It is interesting to find that Chinese apps tend to use bright color, like orange, yellow, red, bright blue or green for app design. Moreover, it is common to see the UI theme connected with animals or skeuomorphic illustration, like fish for auction, pig for booking, cat for e-commerce, or shrimp for music, etc. Chinese style drawing or metaphor might deliver a more friendly feeling to local people and be more easily understood by users, either applying rough illustration or skeuomorphism (image6).
6. Popular 3rd party payment
It is common not to bring cash outdoor with the use of Alipay or Wechat payin China. Many apps have combined with the digital payment. For example, in the morning, you can book a Taxi on Didi, and buy breakfast by scanning a shop’s QR code with Alipay. If you have to pay rent or topup, you can also pay on Wechat public platform or Alipay directly. In the evening, if you plan to watch a movie, it is convenient to buy a ticket on Alipay too.
Even street vendor has its own QR code for customers to scan and pay. Most of the e-commerce services also has combined with Alipay for users to purchase without using credit card, like Taobao, Tmall, and JD.com. The third party payment has formed an ecosystem which combines finance, catering, entertainment, housing, utility, and transportation altogether in China.
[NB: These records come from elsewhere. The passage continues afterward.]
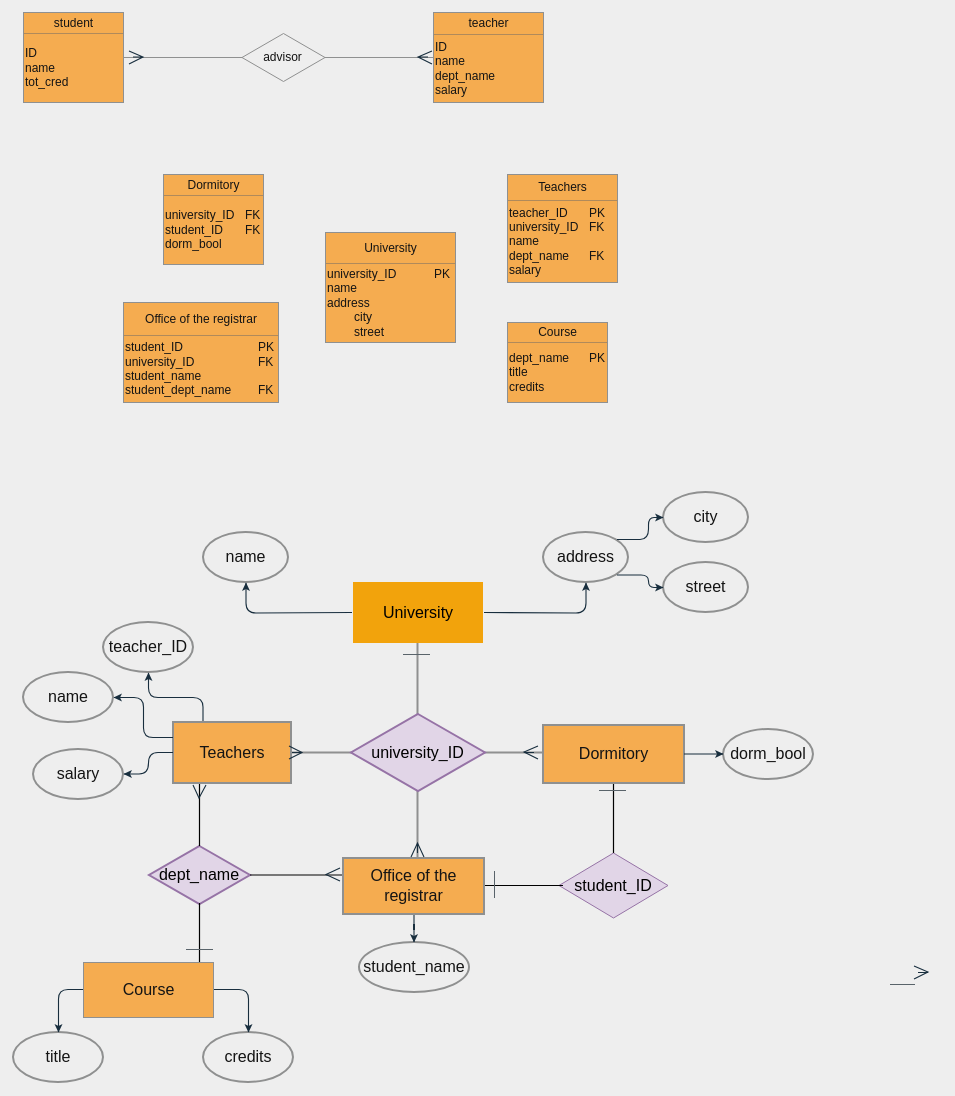
<!DOCTYPE html>
<html lang="en">
<head>
<meta charset="utf-8">
<title>University entity relationship diagram</title>
<style>
:root {
  --paper: #eeeeee;
  --entity: #f5ac50;
  --entity-main: #f2a30c;
  --outline: #8f9090;
  --relation: #e1d5e7;
  --relation-edge: #9673a6;
  --arrow: #182e3e;
  --ink: #141414;
}
* { box-sizing: border-box; }
html, body { margin: 0; }
body { width: 955px; height: 1096px; overflow: hidden; background: var(--paper); }
.diagram {
  position: relative; width: 955px; height: 1096px; overflow: hidden;
  color: var(--ink); font: 16px/20px "Liberation Sans", Arial, sans-serif;
}
.table, .node, .links { position: absolute; }
.table {
  display: flex; flex-direction: column;
  left: var(--x); top: var(--y); width: var(--w); height: var(--h);
  background: var(--entity); border: 1px solid var(--outline);
  font-size: 12px; line-height: 14.4px;
}
.table h2 {
  display: flex; align-items: center; justify-content: center; flex: none;
  margin: 0; height: var(--head); border-bottom: 1px solid #b08a5b;
  font: inherit;
}
.table dl {
  flex: 1; display: grid; grid-template-columns: var(--key, 1fr) 1fr;
  grid-auto-rows: 14.4px; align-content: center;
  margin: 0; padding-left: 1px; white-space: nowrap;
}
.table dt { grid-column: 1; }
.table dd { grid-column: 2; margin: 0; }
.table .part { padding-left: 27px; }
.node {
  display: flex; align-items: center; justify-content: center; text-align: center;
  left: var(--x); top: var(--y); width: var(--w); height: var(--h); white-space: nowrap;
}
.entity { background: var(--entity); border: 2px solid var(--outline); }
.main { background: var(--entity-main); border: 0; color: #000; }
.thin { border-width: 1px; }
.attribute { border: 2px solid var(--outline); border-radius: 50%; }
.relation { color: #000; }
.small { font-size: 12px; color: var(--ink); }
.links { left: 0; top: 0; fill: none; }
.diamonds { stroke: var(--relation-edge); fill: var(--relation); }
.grey { stroke: var(--outline); stroke-width: 2; }
.black { stroke: #000; stroke-width: 1.2; }
.arrows { stroke: var(--arrow); stroke-width: 1.1; }
.marks { stroke: var(--arrow); stroke-width: 1.1; }
.bars { stroke: #59636a; stroke-width: 1; }
</style>
</head>
<body>
<main class="diagram">

  <svg class="links" width="955" height="1096" viewBox="0 0 955 1096" aria-hidden="true">
    <defs>
      <marker id="arrowhead" markerUnits="userSpaceOnUse" markerWidth="9" markerHeight="9" refX="8" refY="4.5" orient="auto">
        <path d="M0 0.5 8.5 4.5 0 8.5 2 4.5Z" fill="#182e3e"/>
      </marker>
    </defs>
    <g class="grey">
      <path d="M124 57.5H242M325 57.5H433" stroke-width="1" style="stroke-width:1"/>
      <path d="M417.5 643V714M417.5 791V858M292 752.5H352M484 752.5H543"/>
    </g>
    <g class="diamonds">
      <polygon points="283.5,33.5 325,57.5 283.5,81.5 242,57.5" fill="#eeeeee" stroke="#8f9090"/>
      <polygon points="418,714 485,752.5 418,791 351,752.5" stroke-width="2"/>
      <polygon points="199.5,846 250,875 199.5,904 149,875" stroke-width="2"/>
      <polygon points="613.5,853 668,885.5 613.5,918 559,885.5"/>
    </g>
    <path class="black" d="M199.5 783V846M199.5 903V963M250 875H343M485 885.5H563M613.5 783V853"/>
  </svg>

  <section class="table" style="--x:23px;--y:12px;--w:101px;--h:91px;--head:21px">
    <h2>student</h2>
    <dl><dt>ID</dt><dt>name</dt><dt>tot_cred</dt></dl>
  </section>
  <section class="table" style="--x:433px;--y:12px;--w:111px;--h:91px;--head:22px">
    <h2>teacher</h2>
    <dl><dt>ID</dt><dt>name</dt><dt>dept_name</dt><dt>salary</dt></dl>
  </section>
  <section class="table" style="--x:163px;--y:174px;--w:101px;--h:91px;--head:21px;--key:80px">
    <h2>Dormitory</h2>
    <dl><dt>university_ID</dt><dd>FK</dd><dt>student_ID</dt><dd>FK</dd><dt>dorm_bool</dt></dl>
  </section>
  <section class="table" style="--x:325px;--y:232px;--w:131px;--h:111px;--head:31px;--key:107px">
    <h2>University</h2>
    <dl><dt>university_ID</dt><dd>PK</dd><dt>name</dt><dt>address</dt><dt class="part">city</dt><dt class="part">street</dt></dl>
  </section>
  <section class="table" style="--x:507px;--y:174px;--w:111px;--h:109px;--head:26px;--key:80px">
    <h2>Teachers</h2>
    <dl><dt>teacher_ID</dt><dd>PK</dd><dt>university_ID</dt><dd>FK</dd><dt>name</dt><dt>dept_name</dt><dd>FK</dd><dt>salary</dt></dl>
  </section>
  <section class="table" style="--x:123px;--y:302px;--w:156px;--h:101px;--head:33px;--key:133px">
    <h2>Office of the registrar</h2>
    <dl><dt>student_ID</dt><dd>PK</dd><dt>university_ID</dt><dd>FK</dd><dt>student_name</dt><dt>student_dept_name</dt><dd>FK</dd></dl>
  </section>
  <section class="table" style="--x:507px;--y:322px;--w:101px;--h:81px;--head:20px;--key:80px">
    <h2>Course</h2>
    <dl><dt>dept_name</dt><dd>PK</dd><dt>title</dt><dt>credits</dt></dl>
  </section>

  <div class="node entity main" style="--x:353px;--y:582px;--w:130px;--h:61px">University</div>
  <div class="node entity" style="--x:172px;--y:721px;--w:120px;--h:63px">Teachers</div>
  <div class="node entity" style="--x:542px;--y:724px;--w:143px;--h:60px">Dormitory</div>
  <div class="node entity" style="--x:342px;--y:857px;--w:143px;--h:58px">Office of the<br>registrar</div>
  <div class="node entity thin" style="--x:83px;--y:962px;--w:131px;--h:56px">Course</div>

  <div class="node attribute" style="--x:202px;--y:531px;--w:87px;--h:52px">name</div>
  <div class="node attribute" style="--x:542px;--y:531px;--w:87px;--h:52px">address</div>
  <div class="node attribute" style="--x:662px;--y:491px;--w:87px;--h:52px">city</div>
  <div class="node attribute" style="--x:662px;--y:561px;--w:87px;--h:52px">street</div>
  <div class="node attribute" style="--x:102px;--y:621px;--w:92px;--h:52px">teacher_ID</div>
  <div class="node attribute" style="--x:22px;--y:671px;--w:92px;--h:52px">name</div>
  <div class="node attribute" style="--x:32px;--y:748px;--w:92px;--h:52px">salary</div>
  <div class="node attribute" style="--x:722px;--y:728px;--w:92px;--h:52px">dorm_bool</div>
  <div class="node attribute" style="--x:358px;--y:941px;--w:112px;--h:52px">student_name</div>
  <div class="node attribute" style="--x:12px;--y:1031px;--w:92px;--h:52px">title</div>
  <div class="node attribute" style="--x:202px;--y:1031px;--w:92px;--h:52px">credits</div>

  <div class="node relation small" style="--x:242px;--y:33px;--w:81px;--h:48px">advisor</div>
  <div class="node relation" style="--x:351px;--y:714px;--w:133px;--h:77px">university_ID</div>
  <div class="node relation" style="--x:149px;--y:846px;--w:100px;--h:58px">dept_name</div>
  <div class="node relation" style="--x:559px;--y:853px;--w:108px;--h:65px">student_ID</div>

  <svg class="links" width="955" height="1096" viewBox="0 0 955 1096" aria-hidden="true">
    <g class="arrows" marker-end="none">
      <g style="marker-end:url(#arrowhead)">
        <path d="M352 612.5 256 613Q246 613 246 603V583"/>
        <path d="M484 612.5 576 613Q586 613 586 603V583"/>
        <path d="M617 539.5H640Q648.5 539.5 648.5 529V525Q648.5 517.5 654 517.5H663"/>
        <path d="M617 575H641Q648.5 575 648.5 581Q648.5 587.5 654 587.5H663"/>
        <path d="M203 721V707Q203 697.5 193 697.5H158Q148.5 697.5 148.5 688V673"/>
        <path d="M173 737.5H153Q143.5 737.5 143.5 728V707Q143.5 697.5 134 697.5H114"/>
        <path d="M173 752.5H158Q148.5 752.5 148.5 763Q148.5 774 139 774H124"/>
        <path d="M684 754H723"/>
        <path d="M414 915V942"/>
        <path d="M83 989.5H68Q58.5 989.5 58.5 999V1032"/>
        <path d="M214 989.5H239Q248.5 989.5 248.5 999V1032"/>
      </g>
      <path d="M414 924V930" stroke-width="2"/>
    </g>
    <g class="marks">
      <path d="M129 51 143 57 129 64M133 57H143"/>
      <path d="M432 51 418 57 432 64M418 57H428"/>
      <path d="M289 746 302 752.5 289 759M292 752.5H302"/>
      <path d="M538 746 524 752 538 759M524 752.5H534"/>
      <path d="M193 785 199 798 206 785"/>
      <path d="M411 857 417.5 843 424 857M417.5 843V853"/>
      <path d="M340 868 326 874.5 340 881"/>
      <path d="M914 966 928 972 914 979M918 972.5H928"/>
    </g>
    <path class="bars" d="M403 654.5H430M599 790.5H626M494.5 871V898M186 949.5H213M890 984.5H915"/>
  </svg>
</main>
</body>
</html>
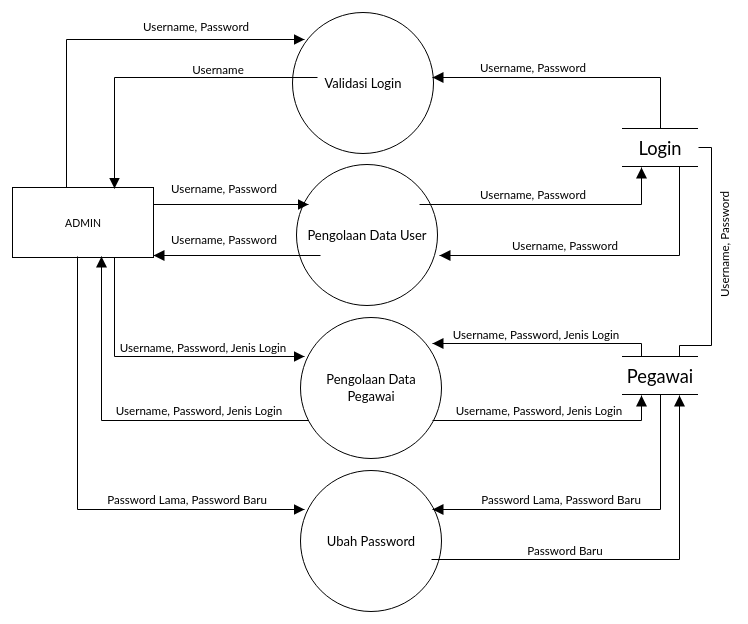
<!DOCTYPE html>
<html lang="id">
<head>
<meta charset="utf-8">
<title>Diagram Alir Data</title>
<style>
:root { --ink: #000; --paper: #fff; }
* { box-sizing: border-box; }
html, body { margin: 0; overflow: hidden; }
.diagram {
  position: relative; width: 748px; height: 624px; overflow: hidden;
  background: var(--paper); color: var(--ink);
  font-family: Lato, Carlito, sans-serif;
}
.flows { position: absolute; inset: 0; display: block; }
.flows path { fill: none; stroke: var(--ink); stroke-width: 1; }
.flows .arrow { fill: var(--ink); stroke: none; }
.flows .flow { marker-end: url(#arrowhead); }
.node {
  position: absolute; left: var(--x); top: var(--y);
  display: flex; align-items: center; justify-content: center; text-align: center;
}
.entity { width: 142px; height: 71px; border: 1px solid var(--ink); font-size: 10.5px; }
.process {
  width: 142px; height: 142px; border: 1px solid var(--ink); border-radius: 50%;
  font-size: 13px; line-height: 17px;
}
.store {
  width: 76px; height: 39px; font-size: 18.3px;
  border: solid var(--ink); border-width: 1px 0;
}
.label {
  position: absolute; left: var(--x); top: var(--y); transform: translate(-50%, -50%);
  font-size: 11.6px; line-height: 14px; white-space: nowrap;
}
.label.upward { transform: translate(-50%, -50%) rotate(-90deg); }
</style>
</head>
<body>
<main class="diagram">
  <svg class="flows" width="748" height="624" viewBox="0 0 748 624" aria-hidden="true">
    <defs>
      <marker id="arrowhead" markerUnits="userSpaceOnUse" markerWidth="12" markerHeight="12" refX="11" refY="6" orient="auto">
        <path class="arrow" d="M0 0.5L11 6L0 11.5Z"/>
      </marker>
    </defs>
    <g transform="translate(.5 .5)">
      <!-- Validasi Login -->
      <path class="flow" d="M66 187V39H304"/>
      <path class="flow" d="M317 77H114V188"/>
      <path class="flow" d="M660 128V77H432"/>
      <!-- Pengolaan Data User -->
      <path class="flow" d="M153 204H308"/>
      <path class="flow" d="M320 255H153"/>
      <path class="flow" d="M419 204H641V167"/>
      <path class="flow" d="M679 166V255H439"/>
      <!-- Pengolaan Data Pegawai -->
      <path class="flow" d="M114 257V356H304"/>
      <path class="flow" d="M308 420H101V256"/>
      <path class="flow" d="M641 356V343H432"/>
      <path class="flow" d="M432 420H641V395"/>
      <!-- Ubah Password -->
      <path class="flow" d="M77 256V509H304"/>
      <path class="flow" d="M660 394V509H432"/>
      <path class="flow" d="M431 559H679V395"/>
      <!-- Login to Pegawai -->
      <path d="M698 147H711V345H679V356"/>
    </g>
  </svg>

  <div class="node entity" style="--x:12px;--y:187px">ADMIN</div>

  <div class="node process" style="--x:292px;--y:12px">Validasi Login</div>
  <div class="node process" style="--x:296px;--y:164px">Pengolaan Data User</div>
  <div class="node process" style="--x:300px;--y:317px">Pengolaan Data<br>Pegawai</div>
  <div class="node process" style="--x:300px;--y:470px">Ubah Password</div>

  <div class="node store" style="--x:622px;--y:128px">Login</div>
  <div class="node store" style="--x:622px;--y:356px">Pegawai</div>

  <span class="label" style="--x:196px;--y:27px">Username, Password</span>
  <span class="label" style="--x:218px;--y:70px">Username</span>
  <span class="label" style="--x:533px;--y:68px">Username, Password</span>
  <span class="label" style="--x:224px;--y:189px">Username, Password</span>
  <span class="label" style="--x:224px;--y:240px">Username, Password</span>
  <span class="label" style="--x:533px;--y:195px">Username, Password</span>
  <span class="label" style="--x:565px;--y:246px">Username, Password</span>
  <span class="label upward" style="--x:725px;--y:244px">Username, Password</span>
  <span class="label" style="--x:203px;--y:348px">Username, Password, Jenis Login</span>
  <span class="label" style="--x:199px;--y:411px">Username, Password, Jenis Login</span>
  <span class="label" style="--x:536px;--y:335px">Username, Password, Jenis Login</span>
  <span class="label" style="--x:539px;--y:411px">Username, Password, Jenis Login</span>
  <span class="label" style="--x:187px;--y:500px">Password Lama, Password Baru</span>
  <span class="label" style="--x:561px;--y:500px">Password Lama, Password Baru</span>
  <span class="label" style="--x:565px;--y:551px">Password Baru</span>
</main>
</body>
</html>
With the booming economics and demands, the internet has been growing fast in the past 20 years in China, almost covering people’s everyday life. In fact, the competition of internet services is quite fierce in China, forcing companies to improve and move fast. While there would be several competitors and imitators in the market at first, it would be only 2 to 3 dominated brands survived, like OfO vs. Mobike, Meituan vs. ELE takeout, and Taoba vs. JD.com.
It is interesting to see that the product design would be approaching a similar direction by following the leading brands in China, but with varied aggressive promotions and strategies, to attract users and increase conversions. For foreign brands, though it is crucial to build a product with unique experience, surviving in China still needs to comply with the Chinese culture and execute trial and error to find what users really demands.